The Northwest Hills Council of Governments

Environmental Planning

Environmental Planning in the Northwest Hills

The NHCOG conducts a variety of environmental planning efforts. While most projects involve environmental planning to some degree, this page will feature the significant projects undertaken by or via the NHCOG.

Water Planning

Western Water Utility Coordinating Committee

NHCOG participates in the state of Connecticut’s Western Water Utility Coordinating Committee (WUCC). This is one of three WUCCs in the state. Meetings are held on the second Tuesday of every month in the Brookfield Town Hall. Meeting minutes and other information is available on the Western WUCC website.

From the FAQs:

“What is a WUCC?
‘WUCC’ is an acronym for ‘Water Utility Coordinating Committee’. WUCCs were created by statute in 1985 (Public Act 85-535, “An Act Concerning a Connecticut Plan for Public Water Supply Coordination”). They are intended to “maximize efficient and effective development of the state’s public water supply systems and to promote public health, safety and welfare.” WUCC members are public water systems and Councils of Government…

What does a WUCC do?
WUCCs are initially charged with completing a planning document for public drinking water supply for their management area. The document development has several elements: a Water Supply Assessment, Exclusive Service Area Boundary delineations, an Integrated Report, and an Executive Summary. The three planning documents will also be compiled into a single, statewide water supply planning document.”

Low Impact Development Design Manual

From 2016 to 2017, the Northwest Conservation District, supported by the Northwest Hills Council of Governments staff, coordinated the creation of a Low impact Sustainable Development Design (LISD) Manual. The manual, designed for the Planning & Zoning Commission of the town of Morris and produced by Trinkaus Engineering, LLC, describes the need for the LID

approach, engineering specifications for successful systems, and sample enforcement tools. The manual would not have been possible without funding from the UConn Connecticut Institute for Resiliency and Climate Adaptation (CIRCA). The Municipal Resilience Grant Program provided $18,000 for the completion of the manual.

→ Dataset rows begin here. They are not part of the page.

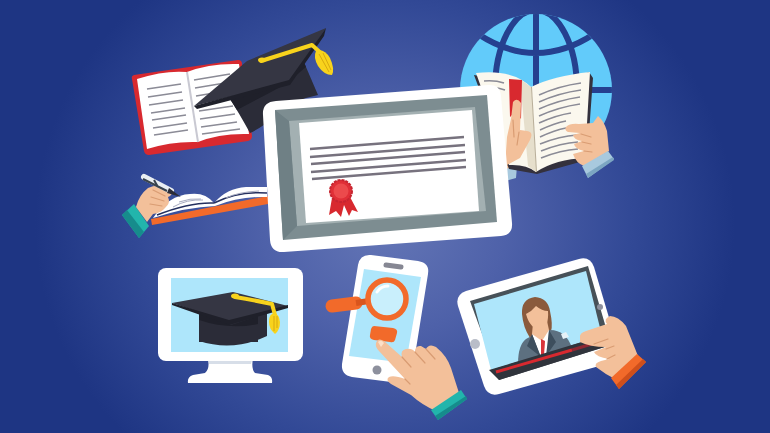
<!DOCTYPE html>
<html lang="en">
<head>
<meta charset="utf-8">
<title>Online learning</title>
<style>
:root{--navy:#1e3583;--glow:#596cb0;--sky:#62cbfa;--screen:#aee6fb;--white:#fff;--paper:#fbf8ee;--ink:#2b2c38;--ink-deep:#1f202a;--red:#d8292f;--orange:#f26a2a;--yellow:#f8d31c;--skin:#f3c09a;--skin-line:#d99c73;--teal:#22b5ac;--grey:#7d8d91;--grey-light:#a3b0b2;--line:#8b8b96}
html,body{margin:0;width:770px;height:433px;overflow:hidden;background:var(--navy)}
svg{display:block}
.white{fill:var(--white)}.paper{fill:var(--paper)}.sky{fill:var(--sky)}.screen{fill:var(--screen)}
.ink{fill:var(--ink)}.ink-deep{fill:var(--ink-deep)}.red{fill:var(--red)}.orange{fill:var(--orange)}
.yellow{fill:var(--yellow)}.skin{fill:var(--skin)}.teal{fill:var(--teal)}.grey{fill:var(--grey)}.grey-light{fill:var(--grey-light)}
.text-lines{fill:none;stroke:var(--line);stroke-width:1.6}
.cord{fill:none;stroke:var(--yellow);stroke-width:4;stroke-linejoin:round;stroke-linecap:round}
.crease{fill:none;stroke:var(--skin-line);stroke-width:1.2;stroke-linecap:round}
.meridians{fill:none;stroke:#25408f;stroke-width:6}
</style>
</head>
<body>
<svg width="770" height="433" viewBox="0 0 770 433" role="img" aria-label="Online education: books, graduation caps, a certificate on a tablet, a globe and devices">
<defs>
<radialGradient id="backdrop" gradientUnits="userSpaceOnUse" cx="385" cy="225" r="350" gradientTransform="translate(0 22) scale(1 .9)">
<stop offset="0" stop-color="#6476b6"/><stop offset=".35" stop-color="#4e61a9"/><stop offset=".7" stop-color="#324996"/><stop offset="1" stop-color="#1e3583"/>
</radialGradient>
<clipPath id="globe-clip"><circle cx="536" cy="90" r="76"/></clipPath>
<clipPath id="lesson-clip"><polygon points="472,302 588,268 610,344 500,379"/></clipPath>
</defs>
<rect width="770" height="433" fill="url(#backdrop)"/>

<g id="red-book">
<path class="red" d="M134 75 L238 60 Q242 60 242 64 L252 136 Q252 140 248 141 L149 155 Q145 155 144 151 L132 79 Q131 76 134 75Z"/>
<path class="white" d="M137 79 Q165 70 187 72 Q210 63 239 64 L249 134 Q220 133 198 142 Q172 141 147 149Z"/>
<path d="M187 72 L198 142" stroke="#c9c9d2" stroke-width="2"/>
<path class="text-lines" d="M147 89l34-5M148 97l34-5M149 105l34-5M151 113l34-5M152 120l34-5M153 128l34-5M154 135l34-5M194 80l36-6M195 88l36-6M196 96l36-6M199 111l34-5M200 119l35-5M201 127l36-5M202 134l38-5"/>
</g>

<g id="tilted-cap">
<path class="ink" d="M230 99 Q239 113 250 133 Q263 127 278 114 Q296 99 318 95 L303 60Z"/>
<path class="ink-deep" d="M230 99 L237 110 Q262 97 286 84 L306 67 L303 60Z"/>
<polygon fill="#353643" points="194,106 247,61 326,28 289,82"/>
<polygon class="ink-deep" points="194,106 289,80 326,28 324,36 290,85 197,109"/>
<path class="cord" d="M261 61 L312 45 L323 55"/>
<ellipse class="yellow" cx="262" cy="60" rx="4" ry="2.5"/>
<path class="yellow" d="M316 51 Q324 48 330 58 Q335 69 332 75 Q324 75 318 66 Q313 57 316 51Z"/>
<path d="M319 54l10 18M323 53l8 17" stroke="#d8a90f" fill="none"/>
</g>

<g id="writing-hand-and-notebook">
<polygon class="orange" points="151,219 268,196 268,204 152,225"/>
<path class="white" d="M153 218 Q169 195 190 194 Q205 192 214 203 Q227 188 246 187 L267 187 L267 197 Q240 196 215 206 Q187 207 153 218Z"/>
<path d="M214 203 Q190 202 157 215M214 203 Q238 191 267 193" fill="none" stroke="#25305f" stroke-width="1.5"/>
<path d="M173 207q14-8 30-7M179 202q11-4 22-3M226 198q12-6 33-7" fill="none" stroke="#a7abc0"/>
<polygon class="teal" points="122,215 134,204 149,226 139,238"/>
<polygon fill="#168c8c" points="122,215 127,210 144,232 139,238"/>
<path class="skin" d="M136 207 Q139 195 148 188 Q157 184 163 187 L171 191 Q173 195 168 197 Q171 203 165 208 Q161 213 153 214 L147 222Z"/>
<path class="crease" d="M153 190l12 6M151 197l13 4M150 204l12 2"/>
<path d="M144 177 L171 191" stroke="#e9eef2" stroke-width="6" stroke-linecap="round"/>
<path d="M143 179 L167 191M154 180l4 7" stroke="#39434e" stroke-width="2"/>
<polygon class="ink" points="169,188 181,197 167,193"/>
</g>

<g id="globe">
<circle class="sky" cx="536" cy="90" r="76"/>
<g class="meridians" clip-path="url(#globe-clip)">
<path d="M536 12V168M460 90H612M478 34Q536 72 594 34M478 146Q536 112 594 146"/>
<ellipse cx="536" cy="90" rx="41" ry="80"/>
</g>
</g>

<g id="open-book-in-hands">
<path class="skin" d="M500 120 L514 119 Q520 128 520 141 L528 133 Q533 134 529 143 L519 161 Q514 170 500 172Z"/>
<path fill="#a8c9de" d="M505 169 L517 166 L516 178 L505 181Z"/>
<polygon fill="#34313d" points="474,75 524,84 535,92 589,72 593,78 587,160 537,174 509,169"/>
<path class="paper" d="M476 73 Q513 69 531 87 L536 172 Q526 164 509 165Z"/>
<path class="paper" d="M531 87 Q553 76 590 72 L585 158 Q556 159 536 172Z"/>
<path d="M531 87 L536 172" stroke="#b8ae99" stroke-width="2"/>
<path fill="#e6dfcc" d="M520 79 L531 87 L536 172 L528 166Z"/>
<path class="red" d="M509 79 L522 80 L521 119 L515 112 L510 117Z"/>
<path class="text-lines" d="M484 81q11-1 20 2M487 88q10-1 18 2M539 95q20-9 42-12M539 102q20-9 42-12M539 109q20-9 41-12M539 116q20-9 41-12M539 123q18-8 32-10M540 130q15-7 26-9M540 137q15-7 26-9M540 144q20-8 37-9M541 151q20-8 37-9M541 158q20-8 37-9"/>
<path class="skin" d="M505 166 L507 137 L511 119 L513 102 Q517 97 521 103 L520 130 L527 131 Q534 132 530 140 L520 158Z"/>
<path class="crease" d="M513 120l1 17M519 132l-2 13"/>
<path class="skin" d="M566 127 Q570 123 579 124 L593 123 L598 116 Q604 121 607 131 L609 151 L584 166 Q576 163 573 154 L584 151 Q575 149 574 144 L582 141 Q574 140 573 135 L580 133 L568 132 Q564 130 566 127Z"/>
<path class="crease" d="M581 134l10 3M582 142l9 2M584 151l8 1"/>
<polygon fill="#a8c9de" points="582,166 608,151 614,159 588,178"/>
<polygon fill="#7ca6c2" points="586,174 613,157 614,160 588,178"/>
</g>

<g id="certificate-tablet">
<path class="white" d="M276 101 L488 85 Q500 84 501 96 L512 223 Q513 235 501 236 L284 252 Q271 253 270 240 L263 115 Q262 102 276 101Z"/>
<polygon class="grey" points="275,110 487,95 497,222 283,240"/>
<polygon class="grey-light" points="289,121 475,107 486,211 297,226"/>
<polygon fill="#6f8085" points="275,110 289,121 297,226 283,240"/>
<polygon class="white" points="299,123 472,110 479,211 306,223"/>
<path d="M310 149l154-12M310 157l155-12M311 164l154-12M311 172l155-12M312 179l154-12" fill="none" stroke="#77727e" stroke-width="2.4"/>
<path class="red" d="M332 198 L329 215 L336 211 L341 217 L344 205 L349 216 L352 210 L358 212 L350 197Z"/>
<circle cx="341" cy="191" r="11" fill="#e02f37" stroke="#c62530" stroke-width="2" stroke-dasharray="3 1"/>
<circle cx="341" cy="191" r="7.5" fill="#ec4a4c"/>
</g>

<g id="desktop-monitor">
<path class="white" d="M208 358 H253 Q251 369 255 373 L268 375 Q273 377 272 383 H188 Q187 377 193 375 L205 373 Q210 369 208 358Z"/>
<path fill="#d7dee8" d="M208 360H252L251 364H209Z"/>
<rect class="white" x="158" y="268" width="145" height="93" rx="8"/>
<rect class="screen" x="171" y="278" width="117" height="74"/>
<path class="ink" d="M199 309 L267 309 V336 Q233 352 199 341Z"/>
<path class="ink" d="M199 309H258V342H199Z"/>
<path class="ink-deep" d="M199 312 L231 325 L258 316 V324 Q228 330 199 320Z"/>
<polygon fill="#353643" points="172,303 233,292 288,306 229,322"/>
<polygon class="ink-deep" points="172,303 229,320 288,305 288,308 229,325 172,305"/>
<path class="cord" d="M235 297 Q253 300 272 304 L275 315"/>
<ellipse class="yellow" cx="235" cy="296" rx="4" ry="2.5"/>
<path class="yellow" d="M272 314 Q279 312 280 322 Q280 330 275 334 Q269 329 269 322 Q269 316 272 314Z"/>
<path d="M274 316v15M277 316v12" stroke="#d8a90f"/>
</g>

<g id="phone-search">
<path class="white" d="M371 255 L418 261 Q430 263 428 274 L412 374 Q410 385 399 383 L352 377 Q341 375 342 364 L358 265 Q360 254 371 255Z"/>
<polygon class="screen" points="364,269 421,277 406,363 349,356"/>
<path d="M386 265l15 2" stroke="#868793" stroke-width="5" stroke-linecap="round"/>
<circle cx="377" cy="370" r="4.5" fill="#8d909d"/>
<path d="M332 306l24-3" stroke="#f26a2a" stroke-width="13" stroke-linecap="round"/>
<path d="M356 303l13-2" stroke="#d9551d" stroke-width="6"/>
<circle cx="387" cy="299" r="19" fill="#c9effc" stroke="#f26a2a" stroke-width="5.5"/>
<path d="M377 292q4-6 11-6" fill="none" stroke="#fff" stroke-width="3" stroke-linecap="round"/>
<path class="orange" d="M374 326 L393 328 Q398 329 397 333 L395 340 Q394 343 390 342 L374 340 Q369 339 370 335 L371 329 Q372 326 374 326Z"/>
<path class="skin" d="M376 343 Q378 337 384 341 L402 357 Q400 350 406 349 Q412 348 415 352 Q415 345 421 346 L426 349 Q429 343 436 347 Q447 356 451 368 L459 393 L436 411 Q422 405 411 395 L391 384 Q385 380 389 377 Q394 375 405 379 L379 351 Q375 347 376 343Z"/>
<path class="crease" d="M402 357l9 10M415 352l10 11M426 349l9 10M405 379l5 5"/>
<path fill="#fce0c9" d="M378 342q3-3 6 1l-3 4z"/>
<polygon class="teal" points="431,410 461,390 467,399 438,420"/>
<polygon fill="#168c8c" points="435,416 466,396 467,399 438,420"/>
</g>

<g id="lesson-tablet">
<path class="white" d="M466 291 L579 259 Q590 256 594 267 L618 348 Q621 359 610 363 L499 394 Q488 397 484 386 L458 306 Q455 295 466 291Z"/>
<polygon fill="#475158" points="470,301 588,266 611,345 499,380"/>
<polygon class="screen" points="474,304 586,271 602,336 491,370"/>
<g clip-path="url(#lesson-clip)">
<path id="teacher-hair" fill="#8a5a3c" d="M522 314 Q521 299 535 297 Q548 298 550 311 Q553 325 551 331 L530 338 Q523 327 522 314Z"/>
<path fill="#5d7080" d="M518 364 Q518 345 526 339 L537 333 L550 330 Q566 330 572 348 L573 354Z"/>
<path class="white" d="M532 334 L549 330 L548 355 L541 358Z"/>
<path class="skin" d="M533 323 L547 321 L549 330 L542 341 L532 334Z"/>
<path class="skin" d="M526 314 Q532 311 536 306 Q542 311 548 311 Q549 327 541 330 Q530 329 526 314Z"/>
<path fill="#3d4e5d" d="M532 334 L541 357 L527 346ZM549 330 L546 356 L556 342Z"/>
<path fill="#d9343b" d="M541 339l4 2-1 15-3-1z"/>
<path fill="#e6f2f7" d="M561 334l5-2 3 5-6 2z"/>
</g>
<polygon fill="#30343c" points="489,370 605,335 611,345 499,380"/>
<path d="M496 372l76-22" stroke="#d8292f" stroke-width="3"/>
<path d="M572 350l33-10" stroke="#8e2832" stroke-width="3"/>
<circle cx="475" cy="344" r="5" fill="#b9bdc8"/>
<circle cx="600" cy="307" r="3" fill="#8d909d"/>
<path class="skin" d="M580 338 Q579 333 586 331 L607 324 Q603 319 610 316 Q618 316 626 326 L638 356 L615 379 Q605 374 596 367 Q594 363 601 361 L609 359 Q596 357 594 352 L606 347 Q590 347 580 342Z"/>
<path class="crease" d="M594 344l14-5M606 349l8-3M607 359l8-4"/>
<polygon class="orange" points="611,378 637,354 646,362 619,389"/>
<polygon fill="#cf4f1b" points="616,385 643,359 646,362 619,389"/>
</g>
</svg>
</body>
</html>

Low-impact development (LID), alternatively Low-impact Sustainable Development (LISD), is a development mind-set that prioritizes minimally invasive design, construction, and site operation. It especially focuses on on-site precipitation management by reducing runoff quantity, quality, and velocity with a goal of reducing negative impacts to receiving waters. On-site management strategies include reduction in impervious services, installation of infiltration systems, and zone-specific standards. This philosophy departs from long-standing traditions focused on maximum parking, box-building construction, and rapid water removal from a site.

By creating a municipal-scale manual, this project targets the scale at which parcel-by-parcel land use decisions are made. It can be tailored to each municipality’s unique water sources and historic development patterns. The municipal focus allows regulatory review to reduce decision-making conflicts and increase the chances of success. This project serves as a manual for municipal-wide implementation of LID.

       Final Report

Low impact Sustainable Development Design (LISD) Manual

Climate Resiliency Planning

NHCOG was recently awarded another Municipal Resilience Program from UConn CIRCA to create a “Rural Resiliency Vision and Toolkit”. More details forthcoming. Please contact Joanna Wozniak-Brown if you have any questions regarding this project.